_Problem_.
The lines below that include the word "return" are to be reported.

(Pictures paired with source code)
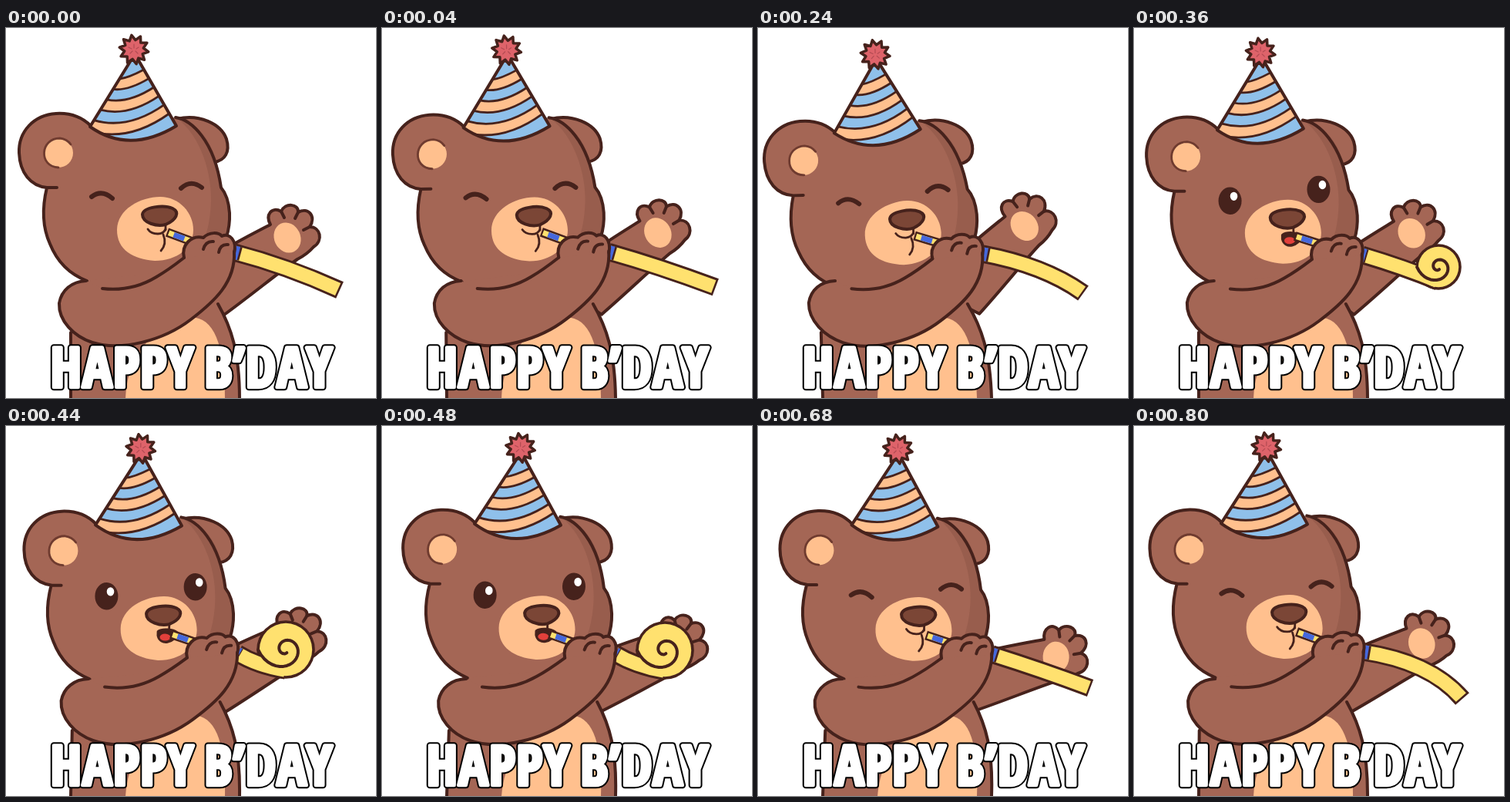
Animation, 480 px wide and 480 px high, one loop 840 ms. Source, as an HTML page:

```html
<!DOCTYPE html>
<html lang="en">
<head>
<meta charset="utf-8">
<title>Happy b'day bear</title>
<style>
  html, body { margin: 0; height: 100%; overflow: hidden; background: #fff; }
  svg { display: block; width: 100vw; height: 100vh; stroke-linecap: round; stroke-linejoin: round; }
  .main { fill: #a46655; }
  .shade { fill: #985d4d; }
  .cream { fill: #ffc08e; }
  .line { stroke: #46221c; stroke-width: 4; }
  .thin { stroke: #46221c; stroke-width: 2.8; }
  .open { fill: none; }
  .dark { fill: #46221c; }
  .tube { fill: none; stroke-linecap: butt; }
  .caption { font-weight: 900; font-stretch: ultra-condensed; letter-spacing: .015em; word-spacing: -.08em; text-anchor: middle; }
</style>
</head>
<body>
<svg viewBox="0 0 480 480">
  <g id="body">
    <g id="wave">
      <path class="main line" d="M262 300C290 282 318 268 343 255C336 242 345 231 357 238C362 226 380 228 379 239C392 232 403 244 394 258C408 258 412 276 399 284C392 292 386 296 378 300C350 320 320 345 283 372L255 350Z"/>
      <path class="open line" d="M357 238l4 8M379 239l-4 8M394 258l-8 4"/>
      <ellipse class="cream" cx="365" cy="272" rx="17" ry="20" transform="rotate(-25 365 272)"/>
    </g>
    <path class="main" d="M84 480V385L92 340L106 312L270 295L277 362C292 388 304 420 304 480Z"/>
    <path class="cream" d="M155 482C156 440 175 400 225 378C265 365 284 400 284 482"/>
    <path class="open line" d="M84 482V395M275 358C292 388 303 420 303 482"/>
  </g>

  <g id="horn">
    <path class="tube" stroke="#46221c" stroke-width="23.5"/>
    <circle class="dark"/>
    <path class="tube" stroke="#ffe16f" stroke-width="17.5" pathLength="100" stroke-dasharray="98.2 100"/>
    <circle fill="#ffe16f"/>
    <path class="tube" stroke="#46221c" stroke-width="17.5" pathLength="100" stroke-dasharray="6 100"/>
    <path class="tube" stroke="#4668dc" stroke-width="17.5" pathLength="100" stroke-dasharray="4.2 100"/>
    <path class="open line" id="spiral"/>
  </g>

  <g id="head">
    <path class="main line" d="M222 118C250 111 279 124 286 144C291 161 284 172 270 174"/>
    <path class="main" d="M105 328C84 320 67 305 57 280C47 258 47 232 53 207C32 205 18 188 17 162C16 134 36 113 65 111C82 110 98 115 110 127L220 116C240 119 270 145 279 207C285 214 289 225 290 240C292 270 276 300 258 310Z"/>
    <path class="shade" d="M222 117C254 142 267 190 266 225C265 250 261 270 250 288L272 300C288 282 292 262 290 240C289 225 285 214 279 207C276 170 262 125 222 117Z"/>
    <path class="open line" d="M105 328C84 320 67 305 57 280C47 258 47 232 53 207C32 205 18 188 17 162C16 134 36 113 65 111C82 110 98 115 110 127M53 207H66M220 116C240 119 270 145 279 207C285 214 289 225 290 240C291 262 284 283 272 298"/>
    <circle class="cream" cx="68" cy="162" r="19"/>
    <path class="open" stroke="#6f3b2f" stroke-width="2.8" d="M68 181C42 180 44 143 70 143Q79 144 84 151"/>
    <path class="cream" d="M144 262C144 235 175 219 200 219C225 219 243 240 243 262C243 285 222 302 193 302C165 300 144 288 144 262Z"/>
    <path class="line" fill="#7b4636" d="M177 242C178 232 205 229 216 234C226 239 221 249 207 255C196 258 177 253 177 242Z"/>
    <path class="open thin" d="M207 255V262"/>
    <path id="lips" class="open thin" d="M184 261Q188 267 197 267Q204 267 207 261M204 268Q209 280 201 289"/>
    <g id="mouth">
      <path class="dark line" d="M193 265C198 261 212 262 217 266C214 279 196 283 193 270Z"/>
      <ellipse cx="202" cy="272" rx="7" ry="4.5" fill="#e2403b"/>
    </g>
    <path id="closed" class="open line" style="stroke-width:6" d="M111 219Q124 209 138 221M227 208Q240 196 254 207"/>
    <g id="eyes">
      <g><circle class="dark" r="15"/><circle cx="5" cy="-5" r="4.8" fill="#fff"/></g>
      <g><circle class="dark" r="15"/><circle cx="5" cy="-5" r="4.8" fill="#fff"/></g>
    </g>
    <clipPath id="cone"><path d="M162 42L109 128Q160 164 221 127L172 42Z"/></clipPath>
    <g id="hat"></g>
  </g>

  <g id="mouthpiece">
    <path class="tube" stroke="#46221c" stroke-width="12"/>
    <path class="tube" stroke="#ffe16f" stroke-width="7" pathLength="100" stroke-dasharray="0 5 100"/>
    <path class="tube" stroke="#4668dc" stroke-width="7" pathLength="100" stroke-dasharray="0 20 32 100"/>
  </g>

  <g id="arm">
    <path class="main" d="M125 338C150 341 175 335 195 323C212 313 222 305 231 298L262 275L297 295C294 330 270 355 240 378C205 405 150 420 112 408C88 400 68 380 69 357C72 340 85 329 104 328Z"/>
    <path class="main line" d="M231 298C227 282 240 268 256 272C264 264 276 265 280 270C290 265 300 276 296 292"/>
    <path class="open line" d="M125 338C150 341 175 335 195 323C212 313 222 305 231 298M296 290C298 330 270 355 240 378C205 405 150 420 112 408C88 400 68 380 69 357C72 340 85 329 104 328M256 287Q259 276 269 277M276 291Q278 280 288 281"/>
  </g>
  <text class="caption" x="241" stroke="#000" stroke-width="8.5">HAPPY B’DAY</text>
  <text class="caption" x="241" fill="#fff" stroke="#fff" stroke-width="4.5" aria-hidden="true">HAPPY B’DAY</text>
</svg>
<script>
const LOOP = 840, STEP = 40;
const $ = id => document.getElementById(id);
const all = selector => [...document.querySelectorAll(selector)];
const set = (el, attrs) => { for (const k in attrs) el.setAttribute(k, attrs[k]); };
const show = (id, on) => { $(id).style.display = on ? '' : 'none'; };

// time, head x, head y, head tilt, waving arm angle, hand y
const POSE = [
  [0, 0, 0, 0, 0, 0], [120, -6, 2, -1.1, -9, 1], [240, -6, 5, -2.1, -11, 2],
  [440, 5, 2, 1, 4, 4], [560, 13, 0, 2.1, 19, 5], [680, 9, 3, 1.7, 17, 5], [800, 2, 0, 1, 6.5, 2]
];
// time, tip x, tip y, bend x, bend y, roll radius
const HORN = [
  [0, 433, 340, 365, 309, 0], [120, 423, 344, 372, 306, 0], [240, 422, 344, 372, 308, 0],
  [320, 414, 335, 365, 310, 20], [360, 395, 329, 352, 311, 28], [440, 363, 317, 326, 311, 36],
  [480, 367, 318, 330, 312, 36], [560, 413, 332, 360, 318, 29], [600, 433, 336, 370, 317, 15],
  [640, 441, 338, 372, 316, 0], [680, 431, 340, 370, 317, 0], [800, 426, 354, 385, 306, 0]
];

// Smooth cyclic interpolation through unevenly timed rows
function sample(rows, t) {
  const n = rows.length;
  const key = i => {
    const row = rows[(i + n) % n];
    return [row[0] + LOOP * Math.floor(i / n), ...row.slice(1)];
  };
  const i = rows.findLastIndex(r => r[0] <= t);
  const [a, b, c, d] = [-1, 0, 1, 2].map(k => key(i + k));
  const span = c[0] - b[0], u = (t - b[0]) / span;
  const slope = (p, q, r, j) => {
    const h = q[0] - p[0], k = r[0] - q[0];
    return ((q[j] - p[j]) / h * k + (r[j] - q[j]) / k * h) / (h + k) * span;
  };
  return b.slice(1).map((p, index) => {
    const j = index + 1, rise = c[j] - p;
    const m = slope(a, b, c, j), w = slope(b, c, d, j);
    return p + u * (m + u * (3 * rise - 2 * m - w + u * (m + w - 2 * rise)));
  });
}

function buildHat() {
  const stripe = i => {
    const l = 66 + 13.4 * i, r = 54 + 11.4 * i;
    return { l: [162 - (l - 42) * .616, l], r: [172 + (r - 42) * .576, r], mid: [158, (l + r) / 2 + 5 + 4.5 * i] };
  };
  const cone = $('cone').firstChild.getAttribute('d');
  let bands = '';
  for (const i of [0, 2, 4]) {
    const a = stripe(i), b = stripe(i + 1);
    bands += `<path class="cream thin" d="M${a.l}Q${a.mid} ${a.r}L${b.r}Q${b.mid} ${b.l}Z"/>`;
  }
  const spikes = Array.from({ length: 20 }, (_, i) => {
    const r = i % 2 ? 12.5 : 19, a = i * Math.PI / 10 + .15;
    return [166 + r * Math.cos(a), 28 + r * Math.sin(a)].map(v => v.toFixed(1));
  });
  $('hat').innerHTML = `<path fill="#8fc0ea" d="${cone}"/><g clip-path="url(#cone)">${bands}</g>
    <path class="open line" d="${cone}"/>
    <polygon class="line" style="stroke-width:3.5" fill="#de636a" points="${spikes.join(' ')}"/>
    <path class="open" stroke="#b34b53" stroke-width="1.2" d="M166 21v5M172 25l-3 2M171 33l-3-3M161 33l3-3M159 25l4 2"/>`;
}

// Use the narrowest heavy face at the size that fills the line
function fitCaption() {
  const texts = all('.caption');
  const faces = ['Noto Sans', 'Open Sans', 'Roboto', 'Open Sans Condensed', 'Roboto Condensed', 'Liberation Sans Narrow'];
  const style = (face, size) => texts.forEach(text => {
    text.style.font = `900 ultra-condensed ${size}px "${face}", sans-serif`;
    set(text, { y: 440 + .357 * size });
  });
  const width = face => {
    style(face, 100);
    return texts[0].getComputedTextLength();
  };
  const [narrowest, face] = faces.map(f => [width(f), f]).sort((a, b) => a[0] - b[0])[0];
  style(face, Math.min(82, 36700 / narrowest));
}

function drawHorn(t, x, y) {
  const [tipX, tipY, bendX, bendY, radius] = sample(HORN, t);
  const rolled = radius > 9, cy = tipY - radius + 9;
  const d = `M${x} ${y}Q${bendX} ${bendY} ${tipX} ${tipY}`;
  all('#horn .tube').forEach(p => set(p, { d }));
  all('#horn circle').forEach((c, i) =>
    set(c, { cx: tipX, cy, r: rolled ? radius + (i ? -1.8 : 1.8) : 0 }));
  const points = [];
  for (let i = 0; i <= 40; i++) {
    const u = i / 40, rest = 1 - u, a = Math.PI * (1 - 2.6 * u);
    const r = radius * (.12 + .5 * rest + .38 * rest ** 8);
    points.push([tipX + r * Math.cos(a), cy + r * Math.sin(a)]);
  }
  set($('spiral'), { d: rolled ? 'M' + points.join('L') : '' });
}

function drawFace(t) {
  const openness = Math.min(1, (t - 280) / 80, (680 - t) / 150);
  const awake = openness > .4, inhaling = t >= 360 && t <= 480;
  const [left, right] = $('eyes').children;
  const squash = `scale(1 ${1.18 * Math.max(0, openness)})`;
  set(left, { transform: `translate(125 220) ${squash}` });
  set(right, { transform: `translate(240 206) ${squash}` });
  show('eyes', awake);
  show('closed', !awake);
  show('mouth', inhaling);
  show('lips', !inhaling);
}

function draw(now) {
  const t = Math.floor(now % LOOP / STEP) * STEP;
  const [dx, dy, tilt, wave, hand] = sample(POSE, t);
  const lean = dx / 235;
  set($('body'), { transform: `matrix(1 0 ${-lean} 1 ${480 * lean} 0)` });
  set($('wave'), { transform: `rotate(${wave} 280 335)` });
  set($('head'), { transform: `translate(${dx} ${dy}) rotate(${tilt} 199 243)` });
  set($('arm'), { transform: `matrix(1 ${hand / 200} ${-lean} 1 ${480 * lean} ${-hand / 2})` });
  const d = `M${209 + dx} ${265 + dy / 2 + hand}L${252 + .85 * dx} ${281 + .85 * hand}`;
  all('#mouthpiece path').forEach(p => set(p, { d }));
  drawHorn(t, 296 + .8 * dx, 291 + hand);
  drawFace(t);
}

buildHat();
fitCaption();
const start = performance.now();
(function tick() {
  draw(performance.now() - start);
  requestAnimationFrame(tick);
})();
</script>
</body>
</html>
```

_Response to this task_.
    return [row[0] + LOOP * Math.floor(i / n), ...row.slice(1)];
    return ((q[j] - p[j]) / h * k + (r[j] - q[j]) / k * h) / (h + k) * span;
  return b.slice(1).map((p, index) => {
    return p + u * (m + u * (3 * rise - 2 * m - w + u * (m + w - 2 * rise)));
    return { l: [162 - (l - 42) * .616, l], r: [172 + (r - 42) * .576, r], mid: [158, (l + r) / 2 + 5 + 4.5 * i] };
    return [166 + r * Math.cos(a), 28 + r * Math.sin(a)].map(v => v.toFixed(1));
    return texts[0].getComputedTextLength();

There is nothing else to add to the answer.